- Opening Delimiter -

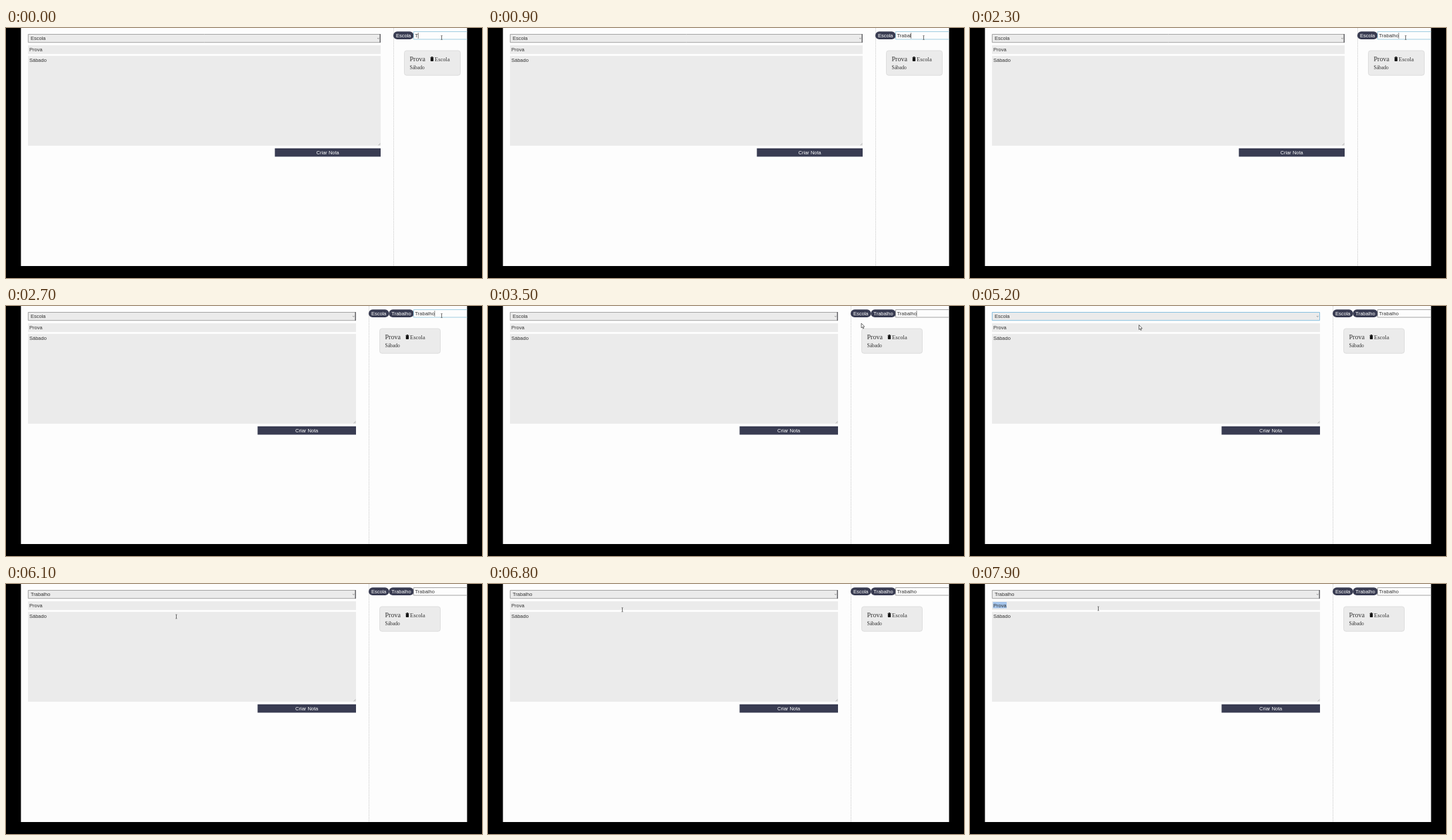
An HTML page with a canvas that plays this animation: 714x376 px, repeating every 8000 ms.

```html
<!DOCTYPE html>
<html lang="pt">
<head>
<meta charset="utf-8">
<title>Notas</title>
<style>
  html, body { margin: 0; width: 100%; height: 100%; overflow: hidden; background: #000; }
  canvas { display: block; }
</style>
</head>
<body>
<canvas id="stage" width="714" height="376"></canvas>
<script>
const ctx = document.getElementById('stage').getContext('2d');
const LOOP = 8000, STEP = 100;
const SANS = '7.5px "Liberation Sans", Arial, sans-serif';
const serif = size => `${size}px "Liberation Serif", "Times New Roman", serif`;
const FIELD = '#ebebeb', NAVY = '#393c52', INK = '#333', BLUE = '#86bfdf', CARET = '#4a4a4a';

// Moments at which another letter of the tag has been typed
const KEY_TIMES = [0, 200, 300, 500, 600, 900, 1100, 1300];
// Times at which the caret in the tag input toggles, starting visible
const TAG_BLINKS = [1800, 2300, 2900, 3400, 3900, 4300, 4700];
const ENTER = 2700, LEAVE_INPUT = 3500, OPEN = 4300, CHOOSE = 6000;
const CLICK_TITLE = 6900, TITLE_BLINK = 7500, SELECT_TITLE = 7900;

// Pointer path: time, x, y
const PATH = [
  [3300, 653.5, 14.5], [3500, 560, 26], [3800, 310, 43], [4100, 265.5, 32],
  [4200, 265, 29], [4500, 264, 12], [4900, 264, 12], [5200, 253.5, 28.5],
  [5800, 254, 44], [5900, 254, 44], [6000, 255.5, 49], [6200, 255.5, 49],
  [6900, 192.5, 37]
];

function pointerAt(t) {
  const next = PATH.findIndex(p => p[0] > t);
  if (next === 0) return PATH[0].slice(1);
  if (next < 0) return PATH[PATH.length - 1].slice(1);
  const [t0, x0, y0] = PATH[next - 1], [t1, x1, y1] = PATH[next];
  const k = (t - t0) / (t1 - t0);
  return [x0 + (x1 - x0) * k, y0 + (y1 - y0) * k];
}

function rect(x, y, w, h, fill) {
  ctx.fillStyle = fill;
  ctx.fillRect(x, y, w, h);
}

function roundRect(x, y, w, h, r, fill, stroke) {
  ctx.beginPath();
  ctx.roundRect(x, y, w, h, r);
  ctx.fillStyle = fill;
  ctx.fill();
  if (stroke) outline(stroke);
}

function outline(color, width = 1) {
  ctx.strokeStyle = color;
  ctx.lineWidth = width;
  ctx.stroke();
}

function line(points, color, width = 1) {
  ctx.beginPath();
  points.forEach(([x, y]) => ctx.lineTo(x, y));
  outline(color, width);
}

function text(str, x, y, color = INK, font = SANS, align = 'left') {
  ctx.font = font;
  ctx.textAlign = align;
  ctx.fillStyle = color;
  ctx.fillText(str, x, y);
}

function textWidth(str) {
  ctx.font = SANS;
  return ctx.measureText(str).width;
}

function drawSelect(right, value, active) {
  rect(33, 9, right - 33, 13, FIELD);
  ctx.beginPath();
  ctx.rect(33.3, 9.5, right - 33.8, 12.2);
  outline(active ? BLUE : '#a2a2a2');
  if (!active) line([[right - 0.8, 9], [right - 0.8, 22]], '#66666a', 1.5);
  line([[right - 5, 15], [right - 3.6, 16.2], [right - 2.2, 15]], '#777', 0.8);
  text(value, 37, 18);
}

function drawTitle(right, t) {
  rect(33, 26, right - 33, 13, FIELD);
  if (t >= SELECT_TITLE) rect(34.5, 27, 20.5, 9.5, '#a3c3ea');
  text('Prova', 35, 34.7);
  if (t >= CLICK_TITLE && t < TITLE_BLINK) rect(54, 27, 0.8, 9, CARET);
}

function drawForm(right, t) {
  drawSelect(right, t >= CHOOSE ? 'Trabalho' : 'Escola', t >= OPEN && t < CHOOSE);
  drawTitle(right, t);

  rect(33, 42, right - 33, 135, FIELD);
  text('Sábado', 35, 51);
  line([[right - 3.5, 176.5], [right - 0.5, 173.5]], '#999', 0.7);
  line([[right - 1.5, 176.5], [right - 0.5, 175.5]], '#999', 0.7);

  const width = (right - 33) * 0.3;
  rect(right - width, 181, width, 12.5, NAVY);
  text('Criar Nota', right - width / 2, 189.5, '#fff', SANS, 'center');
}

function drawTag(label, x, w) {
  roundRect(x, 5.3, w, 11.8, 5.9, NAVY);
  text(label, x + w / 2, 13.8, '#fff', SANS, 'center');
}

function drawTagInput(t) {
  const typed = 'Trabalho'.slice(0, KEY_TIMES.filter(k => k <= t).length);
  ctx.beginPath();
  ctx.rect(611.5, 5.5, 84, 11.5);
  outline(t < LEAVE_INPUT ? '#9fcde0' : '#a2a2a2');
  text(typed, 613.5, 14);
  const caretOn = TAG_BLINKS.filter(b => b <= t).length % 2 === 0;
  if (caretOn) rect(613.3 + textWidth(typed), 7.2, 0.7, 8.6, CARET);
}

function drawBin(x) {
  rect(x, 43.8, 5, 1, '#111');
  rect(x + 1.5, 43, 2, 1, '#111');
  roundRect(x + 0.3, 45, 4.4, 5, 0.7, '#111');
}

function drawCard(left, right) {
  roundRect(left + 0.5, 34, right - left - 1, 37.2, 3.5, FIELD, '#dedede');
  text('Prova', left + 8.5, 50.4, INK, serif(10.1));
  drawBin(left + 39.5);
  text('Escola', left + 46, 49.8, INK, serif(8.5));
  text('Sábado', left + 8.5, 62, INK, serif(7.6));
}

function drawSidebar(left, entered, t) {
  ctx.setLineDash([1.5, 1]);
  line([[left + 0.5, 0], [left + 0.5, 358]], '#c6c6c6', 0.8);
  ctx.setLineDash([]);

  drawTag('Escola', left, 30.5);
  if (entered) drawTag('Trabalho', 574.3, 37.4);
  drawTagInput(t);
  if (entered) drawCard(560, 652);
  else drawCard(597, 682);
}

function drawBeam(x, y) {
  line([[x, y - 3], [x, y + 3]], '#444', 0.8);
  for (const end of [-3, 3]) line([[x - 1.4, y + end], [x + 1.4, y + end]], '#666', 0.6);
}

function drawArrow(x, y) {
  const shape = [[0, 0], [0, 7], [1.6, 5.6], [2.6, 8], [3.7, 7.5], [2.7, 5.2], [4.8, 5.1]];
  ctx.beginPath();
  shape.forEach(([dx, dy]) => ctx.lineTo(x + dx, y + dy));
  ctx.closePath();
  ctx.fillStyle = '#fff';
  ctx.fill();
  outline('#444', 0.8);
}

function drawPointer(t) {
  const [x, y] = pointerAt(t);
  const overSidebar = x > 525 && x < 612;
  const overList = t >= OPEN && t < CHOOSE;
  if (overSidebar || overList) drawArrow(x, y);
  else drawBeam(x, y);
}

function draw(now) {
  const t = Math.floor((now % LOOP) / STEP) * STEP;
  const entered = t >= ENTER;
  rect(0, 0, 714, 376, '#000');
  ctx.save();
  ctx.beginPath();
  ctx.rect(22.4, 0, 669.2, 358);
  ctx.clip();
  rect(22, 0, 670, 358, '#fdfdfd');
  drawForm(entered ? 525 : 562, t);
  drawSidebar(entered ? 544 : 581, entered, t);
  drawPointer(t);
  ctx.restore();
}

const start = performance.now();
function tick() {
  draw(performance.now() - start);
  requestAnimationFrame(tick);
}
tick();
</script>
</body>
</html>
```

- Closing Delimiter -
- Opening Delimiter -

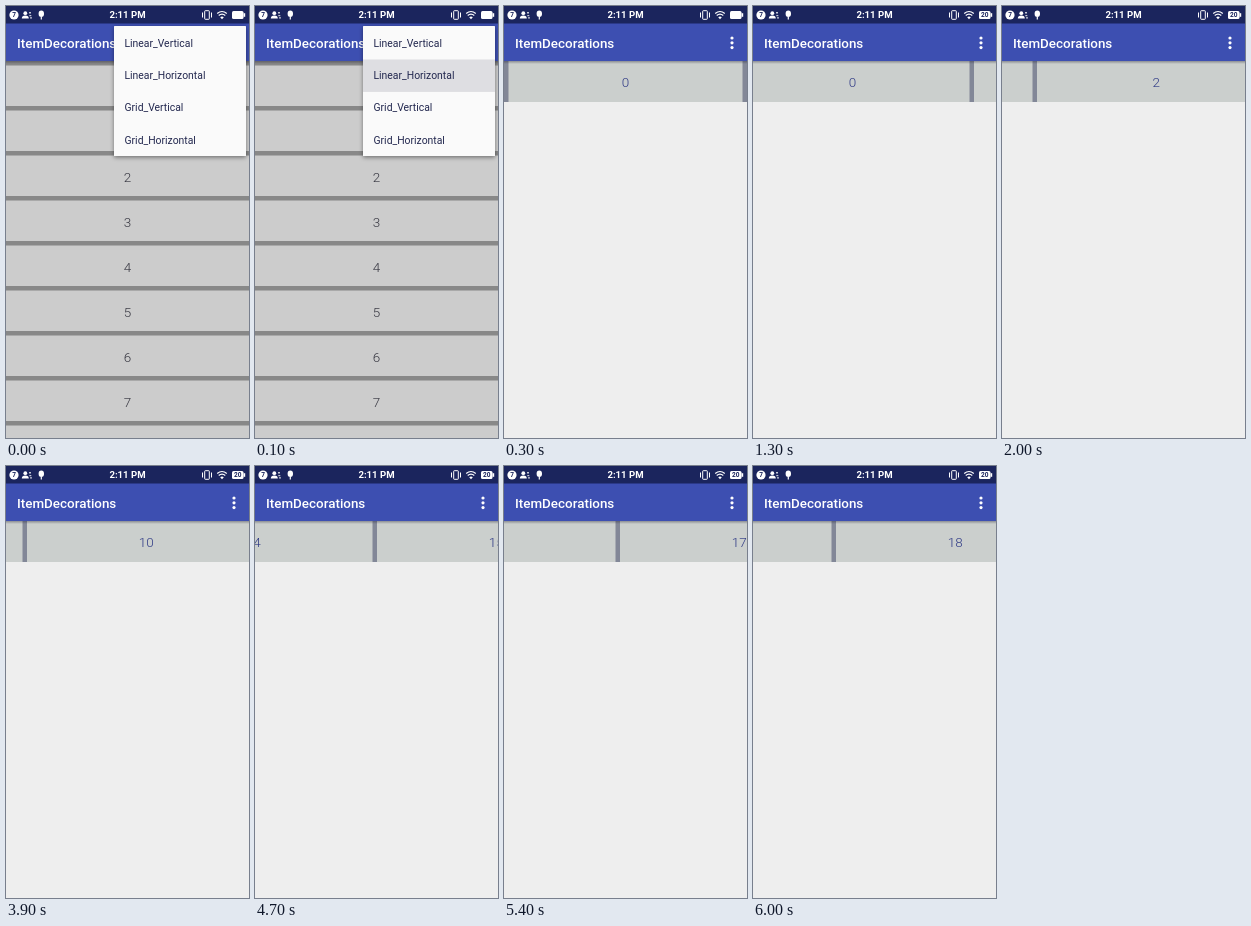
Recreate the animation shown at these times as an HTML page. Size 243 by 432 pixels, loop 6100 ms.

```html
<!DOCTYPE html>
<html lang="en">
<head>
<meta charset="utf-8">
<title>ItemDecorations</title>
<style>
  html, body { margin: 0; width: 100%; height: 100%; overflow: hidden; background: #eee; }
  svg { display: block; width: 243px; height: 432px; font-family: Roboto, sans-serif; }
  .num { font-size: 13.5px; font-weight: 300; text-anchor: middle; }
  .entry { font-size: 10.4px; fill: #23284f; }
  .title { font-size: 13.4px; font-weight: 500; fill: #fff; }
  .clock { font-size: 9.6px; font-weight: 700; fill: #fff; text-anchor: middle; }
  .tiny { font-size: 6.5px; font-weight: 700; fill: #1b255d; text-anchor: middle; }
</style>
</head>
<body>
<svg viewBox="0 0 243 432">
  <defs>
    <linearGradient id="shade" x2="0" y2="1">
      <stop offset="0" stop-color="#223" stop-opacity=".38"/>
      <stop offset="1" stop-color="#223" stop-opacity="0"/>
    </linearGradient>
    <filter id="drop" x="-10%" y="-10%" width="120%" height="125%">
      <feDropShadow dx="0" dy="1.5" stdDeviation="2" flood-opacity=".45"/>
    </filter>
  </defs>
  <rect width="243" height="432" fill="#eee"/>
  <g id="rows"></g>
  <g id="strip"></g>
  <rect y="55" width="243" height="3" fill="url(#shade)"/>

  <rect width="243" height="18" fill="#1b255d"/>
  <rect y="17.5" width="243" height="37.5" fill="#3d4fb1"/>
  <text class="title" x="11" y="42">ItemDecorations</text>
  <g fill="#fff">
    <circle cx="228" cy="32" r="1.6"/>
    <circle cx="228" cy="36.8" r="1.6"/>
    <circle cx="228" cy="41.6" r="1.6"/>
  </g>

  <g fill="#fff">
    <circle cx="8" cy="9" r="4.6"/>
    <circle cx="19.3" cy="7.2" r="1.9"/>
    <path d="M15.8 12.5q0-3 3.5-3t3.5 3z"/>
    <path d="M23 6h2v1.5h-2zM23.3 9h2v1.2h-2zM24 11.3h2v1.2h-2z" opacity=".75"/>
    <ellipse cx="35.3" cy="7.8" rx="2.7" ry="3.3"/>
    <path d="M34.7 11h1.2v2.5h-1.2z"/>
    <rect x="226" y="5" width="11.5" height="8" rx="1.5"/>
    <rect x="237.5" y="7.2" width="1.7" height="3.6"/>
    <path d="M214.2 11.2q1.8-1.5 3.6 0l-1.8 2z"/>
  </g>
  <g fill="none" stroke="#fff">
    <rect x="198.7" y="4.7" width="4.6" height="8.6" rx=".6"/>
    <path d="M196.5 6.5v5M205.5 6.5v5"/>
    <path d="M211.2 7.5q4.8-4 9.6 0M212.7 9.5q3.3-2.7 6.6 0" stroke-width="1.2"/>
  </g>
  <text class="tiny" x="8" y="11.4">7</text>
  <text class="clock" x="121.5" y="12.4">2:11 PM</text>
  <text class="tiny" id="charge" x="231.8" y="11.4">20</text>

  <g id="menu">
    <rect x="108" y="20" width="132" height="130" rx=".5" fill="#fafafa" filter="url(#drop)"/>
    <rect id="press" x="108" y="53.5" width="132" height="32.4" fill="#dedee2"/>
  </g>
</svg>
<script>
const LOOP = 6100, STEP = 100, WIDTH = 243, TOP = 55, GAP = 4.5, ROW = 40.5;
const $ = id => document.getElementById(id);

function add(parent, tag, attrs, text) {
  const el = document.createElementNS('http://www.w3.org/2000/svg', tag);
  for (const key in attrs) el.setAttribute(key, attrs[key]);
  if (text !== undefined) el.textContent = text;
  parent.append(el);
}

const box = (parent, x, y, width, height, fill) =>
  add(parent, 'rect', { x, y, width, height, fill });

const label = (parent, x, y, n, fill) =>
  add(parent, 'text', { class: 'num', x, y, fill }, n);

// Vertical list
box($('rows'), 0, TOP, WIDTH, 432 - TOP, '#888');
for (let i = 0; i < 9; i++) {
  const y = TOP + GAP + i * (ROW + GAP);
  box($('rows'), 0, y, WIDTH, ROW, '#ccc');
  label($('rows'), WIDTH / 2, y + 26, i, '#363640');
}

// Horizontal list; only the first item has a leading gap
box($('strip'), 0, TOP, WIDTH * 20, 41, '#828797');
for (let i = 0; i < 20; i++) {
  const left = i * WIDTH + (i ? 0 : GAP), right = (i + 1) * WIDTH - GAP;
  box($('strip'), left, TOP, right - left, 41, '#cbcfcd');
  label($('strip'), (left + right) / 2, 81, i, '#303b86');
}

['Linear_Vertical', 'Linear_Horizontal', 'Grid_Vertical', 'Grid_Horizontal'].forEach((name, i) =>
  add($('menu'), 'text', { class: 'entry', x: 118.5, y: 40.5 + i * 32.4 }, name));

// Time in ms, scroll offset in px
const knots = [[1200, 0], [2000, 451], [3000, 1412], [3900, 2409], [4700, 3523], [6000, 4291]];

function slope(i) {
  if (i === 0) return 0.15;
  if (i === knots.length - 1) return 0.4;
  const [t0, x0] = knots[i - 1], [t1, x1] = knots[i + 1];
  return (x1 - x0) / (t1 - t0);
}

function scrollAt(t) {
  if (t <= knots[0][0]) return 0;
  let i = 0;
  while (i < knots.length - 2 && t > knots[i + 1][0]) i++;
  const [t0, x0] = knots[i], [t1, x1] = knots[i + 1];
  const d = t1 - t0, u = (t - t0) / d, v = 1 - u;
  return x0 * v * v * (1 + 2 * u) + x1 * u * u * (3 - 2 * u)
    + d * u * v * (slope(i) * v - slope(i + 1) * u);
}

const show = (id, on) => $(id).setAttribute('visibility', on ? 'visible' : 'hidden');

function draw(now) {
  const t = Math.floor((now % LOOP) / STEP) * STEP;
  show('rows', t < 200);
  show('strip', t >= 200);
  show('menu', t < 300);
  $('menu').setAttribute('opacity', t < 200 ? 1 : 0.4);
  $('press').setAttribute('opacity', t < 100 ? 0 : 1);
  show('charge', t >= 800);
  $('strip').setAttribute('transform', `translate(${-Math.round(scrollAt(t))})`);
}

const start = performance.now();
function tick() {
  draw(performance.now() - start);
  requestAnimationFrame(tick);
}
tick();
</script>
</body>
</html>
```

- Closing Delimiter -

**PROBLEM STATEMENT:** If a line of the material contains the word "return", pick it out and copy it.

**EXERCISE SOLUTION:**
  if (next === 0) return PATH[0].slice(1);
  if (next < 0) return PATH[PATH.length - 1].slice(1);
  return [x0 + (x1 - x0) * k, y0 + (y1 - y0) * k];
  return ctx.measureText(str).width;
  if (i === 0) return 0.15;
  if (i === knots.length - 1) return 0.4;
  return (x1 - x0) / (t1 - t0);
  if (t <= knots[0][0]) return 0;
  return x0 * v * v * (1 + 2 * u) + x1 * u * u * (3 - 2 * u)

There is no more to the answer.